Before this month, I had never visited the isolated, yet psychedelic, hipster mecca known as Marfa, Texas. Although the art oasis in the middle of the West Texas desert is only a short, three-hour drive from El Paso, what would a busy, single mom with multiple jobs, like me, do for fun in Marfa? Visit contemporary art studios to ogle at art that I would pretend to understand? Try to eat something new at one of the local restaurants, only to find that the management hadn’t felt like opening that day? Or, perhaps I could I dip into my savings so that I might be able to snag a few ironically marked-up ‘thrift’ items from a hole-in-the-wall boutique? Beggar-chic is so ‘hot’ right now, after all.
The 11th Annual Trans-Pecos Music + Love Festival became my reason to take my first dedicated trip out to Marfa. I purposefully set aside all my preconceived notions about the town, joined the Trans-Pecos Festival’s private Facebook Group to stay in-the-know, and started packing. My accommodations for the next three days would be a patch of land hosted at the unconventional and colorfully quirky El Cosmico campgrounds. As a camping enthusiast, I prepped all the essentials: my tent, a camp stove, food for three days, a small tank of water, a sleeping bag, my emergency kit, and a battery operated radio.
Once we arrived at El Cosmico, however, I quickly realized that this would not be the typical kind of camping. The grounds were filled with yurts, brightly painted vintage Airstreams, teepees festooned with colorful banners, and glitzy tents lined with delicate fairy lights.
My small family made up of my fiancé, 11-year-old son, and two pit bulls joined along for the trip. Once we set up camp and had some time to unwind, I took some time to walk around El Cosmico and do a bit of people-watching. Before this trip, I assumed that Marfa was a place where young, affluent Austinites came to get away from big-city living. The fact is, the festival and the campgrounds were incredibly family friendly. Children aged 13 and younger attended the festival for free and bringing your four-legged companions was more than welcome. A majority of the attendees were Millennials and Gen-X’ers. Most people let their dogs roam free, kids explored the festival on their bikes, and were often seen cuddling with their parents, or playing tag with newfound festival friends.
The energy at the Trans-Pecos Music + Love Festival was, appropriately enough, peaceful and joyful. Attendees plugged their iPhones in at various outlets around the campground, then abandoned them there for most of the day. Food trucks and trendy clothing merchants bordered one side of the festival. Fortune tellers, yoga mats, and a store stocked with bath products lined the other. Days were filled with tie-dying workshops, screen printing demonstrations, and plenty of free, ice-cold Topo Chico, one of the sponsors of the festival.
When six o’clock rolled in, live music began on the main stage.
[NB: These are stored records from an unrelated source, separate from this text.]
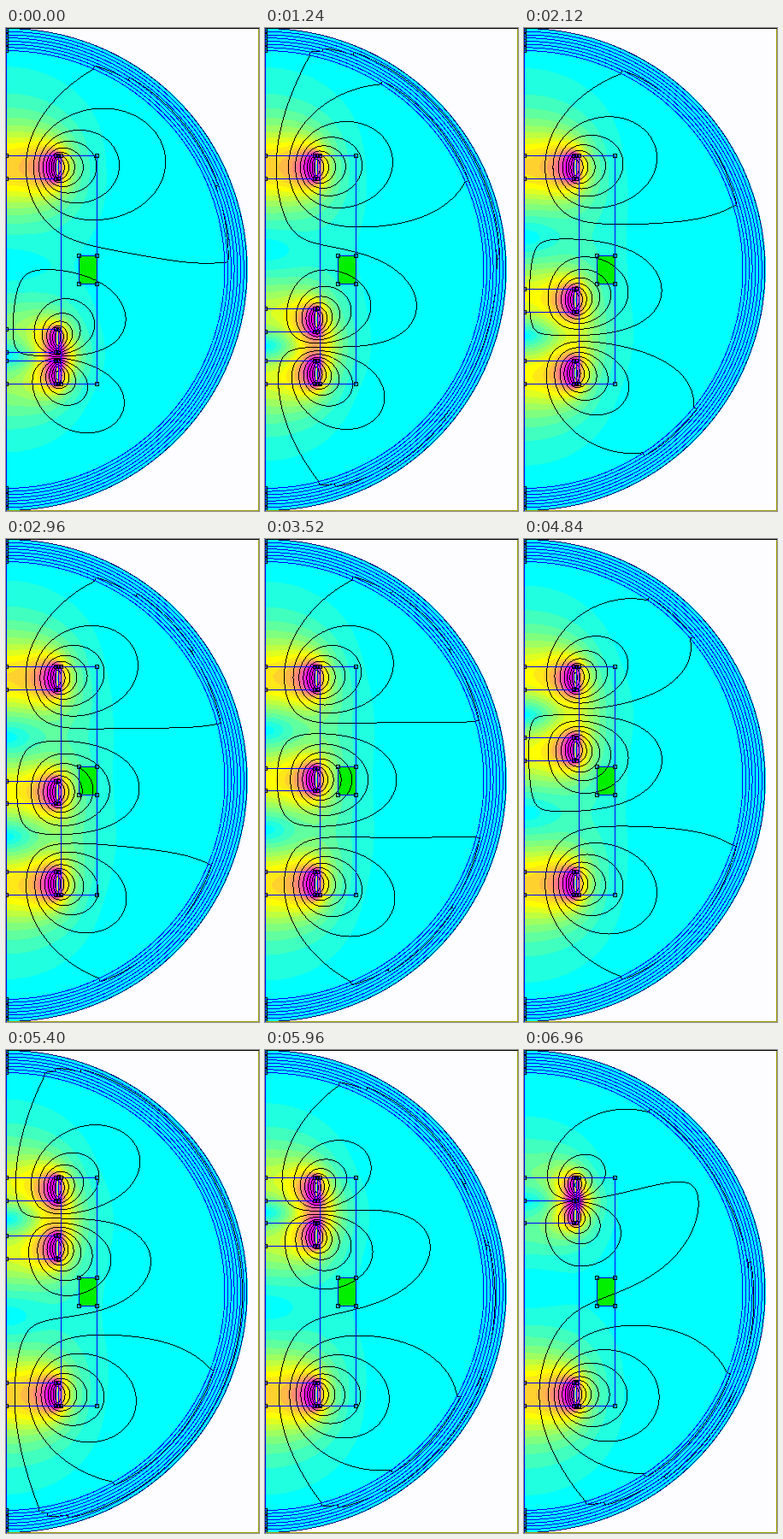
Recreate the animation shown at these times as an HTML page with a canvas. Size 296x565 px, loop 7 s.

```html
<!DOCTYPE html>
<html lang="en">
<head>
<meta charset="utf-8">
<title>Moving coil field</title>
<style>
  html, body { margin: 0; width: 296px; height: 565px; overflow: hidden; background: #fdfdff; }
  canvas, svg { position: absolute; left: 0; top: 0; display: block; }
  canvas { image-rendering: pixelated; }
  svg { shape-rendering: crispEdges; fill: none; stroke: #0000ff; stroke-width: 1; }
  .node { stroke: #000; }
</style>
</head>
<body>
<canvas id="field" width="296" height="565"></canvas>
<svg id="plan" width="296" height="565" viewBox="0 0 296 565"></svg>
<script>
const W = 296, H = 565, CY = 282;
const R_IN = 256, R_OUT = 282, LAYERS = 7;
const COIL_X = 58, COIL_W = 3, COIL_H = 26.6, TOP = 149.2, BOTTOM = 389.2;
const GAPS = 17;                     // flux intervals; an odd count straddles the middle value
const SHADES = 20, YELLOW = 8, B_SCALE = 65;
const STEP = 40, LOOP = 7000;
const BLOCK = { x: 85, y: 266, w: 21, h: 33 };
const N = 285;                       // radial samples per row

// Flux function of a circular loop of radius a (arithmetic-geometric mean).
function loopFlux(a, r, z) {
  if (r === 0) return 0;
  const m = 4 * a * r / ((a + r) ** 2 + z * z);
  let p = 1, q = Math.sqrt(1 - m), sum = 0, w = 1;
  for (let i = 0; i < 7; i++) {
    const c = (p - q) / 2, g = Math.sqrt(p * q);
    p = (p + q) / 2;
    q = g;
    sum += w * c * c;
    w *= 2;
    if (c < 1e-7) break;
  }
  return Math.sqrt(a * r / m) * sum / (2 * p);
}

// Flux of one whole coil, by distance from its middle plane.
const DIST = 440, HALF = 13;
const coilFlux = (() => {
  const rows = DIST + HALF;
  const ring = new Float64Array(rows * N), out = new Float64Array(DIST * N);
  for (let z = 0; z < rows; z++)
    for (let r = 0; r < N; r++)
      ring[z * N + r] = (loopFlux(COIL_X + 0.5, r, z) + loopFlux(COIL_X + 2.5, r, z)) / 2;
  for (let r = 0; r < N; r++)
    for (let z = 0; z < DIST; z++) {
      let s = 0;
      for (let o = -HALF; o <= HALF; o++) s += ring[Math.abs(z + o) * N + r];
      out[z * N + r] = s / (2 * HALF + 1);
    }
  return out;
})();

function addCoil(psi, top, sign) {
  const mid = top + COIL_H / 2;
  for (let y = 0; y < H; y++) {
    const d = Math.abs(y - mid), j = Math.floor(d), f = d - j;
    const a = j * N, b = a + N, row = y * N;
    for (let r = 0; r < N; r++)
      psi[row + r] += sign * (coilFlux[a + r] * (1 - f) + coilFlux[b + r] * f);
  }
}

// Layered open boundary: flux falls to zero in every second layer.
const shell = [], inside = new Uint8Array(H * N);
for (let y = 0; y < H; y++)
  for (let r = 0; r < N; r++) {
    const R = Math.hypot(r, y - CY);
    inside[y * N + r] = R < R_IN ? 1 : R <= R_OUT + 0.4 ? 2 : 0;
    if (R <= R_IN) continue;
    const u = (R - R_IN) / (R_OUT - R_IN) * LAYERS;
    const drop = Math.min(1, (Math.floor(u / 2) + Math.max(0, u % 2 - 1)) / 3);
    const k = (R_IN - 1) / R, x = r * k, v = CY + (y - CY) * k;
    const x0 = Math.floor(x), y0 = Math.floor(v);
    shell.push({ at: y * N + r, from: y0 * N + x0, fx: x - x0, fy: v - y0, keep: 1 - drop });
  }

function closeBoundary(psi) {
  const raw = psi.slice();
  for (const s of shell) {
    const i = s.from;
    const a = raw[i] + (raw[i + 1] - raw[i]) * s.fx;
    const b = raw[i + N] + (raw[i + N + 1] - raw[i + N]) * s.fx;
    psi[s.at] = (a + (b - a) * s.fy) * s.keep;
  }
}

const rgba = (r, g, b) => (255 << 24 | b << 16 | g << 8 | r) >>> 0;
const BLACK = rgba(0, 0, 0), CYAN = rgba(0, 255, 255), GREEN = rgba(0, 240, 0);
const PAPER = rgba(253, 253, 255);
// cyan -> yellow -> magenta
const ramp = Array.from({ length: SHADES }, (_, i) => {
  const up = Math.round(255 * Math.min(1, i / YELLOW));
  const past = Math.round(255 * Math.max(0, (i - YELLOW) / (SHADES - 1 - YELLOW)));
  return rgba(up, 255 - past, 255 - up + past);
});

const ctx = document.getElementById("field").getContext("2d");
const image = ctx.createImageData(W, H);
const pixels = new Uint32Array(image.data.buffer);
const fixed = new Float64Array(H * N), psi = new Float64Array(H * N);
addCoil(fixed, TOP, 1);
addCoil(fixed, BOTTOM, 1);

const inBlock = (x, y) =>
  x >= BLOCK.x && x < BLOCK.x + BLOCK.w && y >= BLOCK.y && y < BLOCK.y + BLOCK.h;

function drawField(top) {
  psi.set(fixed);
  addCoil(psi, top, -1);
  closeBoundary(psi);
  let lo = 0, hi = 0;
  for (const v of psi) {
    if (v < lo) lo = v;
    if (v > hi) hi = v;
  }
  const gap = (hi - lo) / GAPS;
  pixels.fill(PAPER);
  for (let y = 0; y < H; y++) {
    const up = y ? -N : 0, down = y < H - 1 ? N : 0;
    for (let x = 0; x < N - 1; x++) {
      const i = y * N + x, zone = inside[i];
      if (!zone) continue;
      const c = x || 1, j = y * N + c;
      const gx = (psi[j + 1] - psi[j - 1]) / 2;
      const gy = (psi[j + down] - psi[j + up]) / 2;
      const b = Math.hypot(gx, gy) / c;
      let colour = zone === 2 ? CYAN
        : ramp[Math.min(SHADES - 1, Math.floor(b * B_SCALE * SHADES))];
      if (inBlock(x, y)) colour = GREEN;
      const level = (psi[i] - lo) / gap, near = Math.round(level);
      const reach = Math.max(Math.abs(gx), Math.abs(gy)) / 2;
      if (x && near > 0 && near < GAPS && Math.abs(level - near) * gap < reach) colour = BLACK;
      pixels[y * W + x] = colour;
    }
  }
  ctx.putImageData(image, 0, 0);
}

const line = (x1, y1, x2, y2, colour = "#0000ff") =>
  `<path d="M${x1 + 0.5} ${y1 + 0.5}L${x2 + 0.5} ${y2 + 0.5}" stroke="${colour}"/>`;
const node = (x, y) =>
  `<rect class="node" x="${x - 1.5}" y="${y - 1.5}" width="4" height="4"/>`;
const box = (x, y, w, h) => `<rect x="${x + 0.5}" y="${y + 0.5}" width="${w}" height="${h}"/>`;

function coil(top) {
  const y1 = Math.round(top), y2 = Math.round(top + COIL_H);
  let s = box(COIL_X, y1, COIL_W, y2 - y1);
  for (const y of [y1, y2])
    s += line(0, y, COIL_X, y) + node(0, y) + node(COIL_X, y) + node(COIL_X + COIL_W, y);
  return s;
}

function plan() {
  const first = Math.round(TOP), last = Math.round(BOTTOM + COIL_H);
  const right = BLOCK.x + BLOCK.w;
  let s = "", marks = "";
  for (let i = 0; i <= LAYERS; i++) {
    const r = R_IN + (R_OUT - R_IN) * i / LAYERS;
    s += `<circle cx="0" cy="${CY + 0.5}" r="${r}" stroke="${i === LAYERS ? "#000080" : "#0000ff"}"/>`;
    marks += node(0, Math.round(CY - r)) + node(0, Math.round(CY + r));
  }
  s += line(0, 0, 0, H);
  for (const x of [64, right]) {
    s += line(x, first, x, last);
    marks += node(x, first) + node(x, last);
  }
  for (const y of [first, last]) s += line(0, y, right, y);
  s += box(BLOCK.x, BLOCK.y, BLOCK.w, BLOCK.h);
  for (const y of [BLOCK.y, BLOCK.y + BLOCK.h]) marks += node(BLOCK.x, y) + node(right, y);
  s += coil(TOP) + coil(BOTTOM) + marks;
  s += line(0, 0, W, 0, "#000") + line(W - 1, 0, W - 1, H, "#a0a000") + line(0, H - 1, W, H - 1, "#a0a000");
  return s + '<g id="mover"></g>';
}
document.getElementById("plan").innerHTML = plan();
const mover = document.getElementById("mover");

// A short hold, then steady travel upward.
const coilTop = step => 351.92 - 1.068 * Math.max(0, step - 9);

let shown = -1;
const start = performance.now();
function frame(now) {
  const step = Math.floor((Math.max(0, now - start) % LOOP) / STEP);
  if (step !== shown) {
    shown = step;
    const top = coilTop(step);
    drawField(top);
    mover.innerHTML = coil(top);
  }
  requestAnimationFrame(frame);
}
frame(start);
</script>
</body>
</html>
```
Though it wasn’t the kind of music I had come to expect from such a gathering. Instead of obscure bands, the stage lit up with country, bluegrass, indie, soul, and a little techno. Ballads about trailer park gossip (Kacey Musgraves), Morrissey songs in Spanish (Mexrrissey) and biographical punk (Neko Case) surged through the air and filled every corner of El Cosmico. When the sun went down, the moon rose high into the sky, and the light pollution from the festival did nothing to dim the brightness of the stars above. Even though daytime was a sweltering heat cave typical of West Texas, the nights were shockingly cold. I was glad to have brought my thickest blankets.
The vendors set up at the festival were varied, but much of the stuff being sold shared a few common keywords such as ‘vintage’, ‘artisanal’, or ‘locally sourced’. One thrift store merchant sold a 1980’s high school sweatshirt, with visible scuffs and small tears in the collar, and it cost $85. Another vendor who sold crystals, oils, and other ointments with promises of health and vitality, offered to clear your chakras amid the increasing decibels around the fest. Another vendor, a young white hippie, sold Native American jewelry that was ‘handmade by Lakota Indians’ – each piece went for $500 – $1000 dollars.
Overall the festival was fantastic, and the energy felt like it was in a great place with the right intentions. The Trans-Pecos Music + Love Festival lays the foundation for what a three-day festival should be like: family friendly, inclusive of our four-legged friends, surrounded by the amenities that kept attendees comfortable so that they could get lost in the grooves of amazing music. Marfa’s unique obsession with all things artisanal and contemporary slightly tarnished some of the Earthiness that the festival was trying to propagate, but not enough to discourage me from giving Marfa another go.
Txt & Photo: Crysti Couture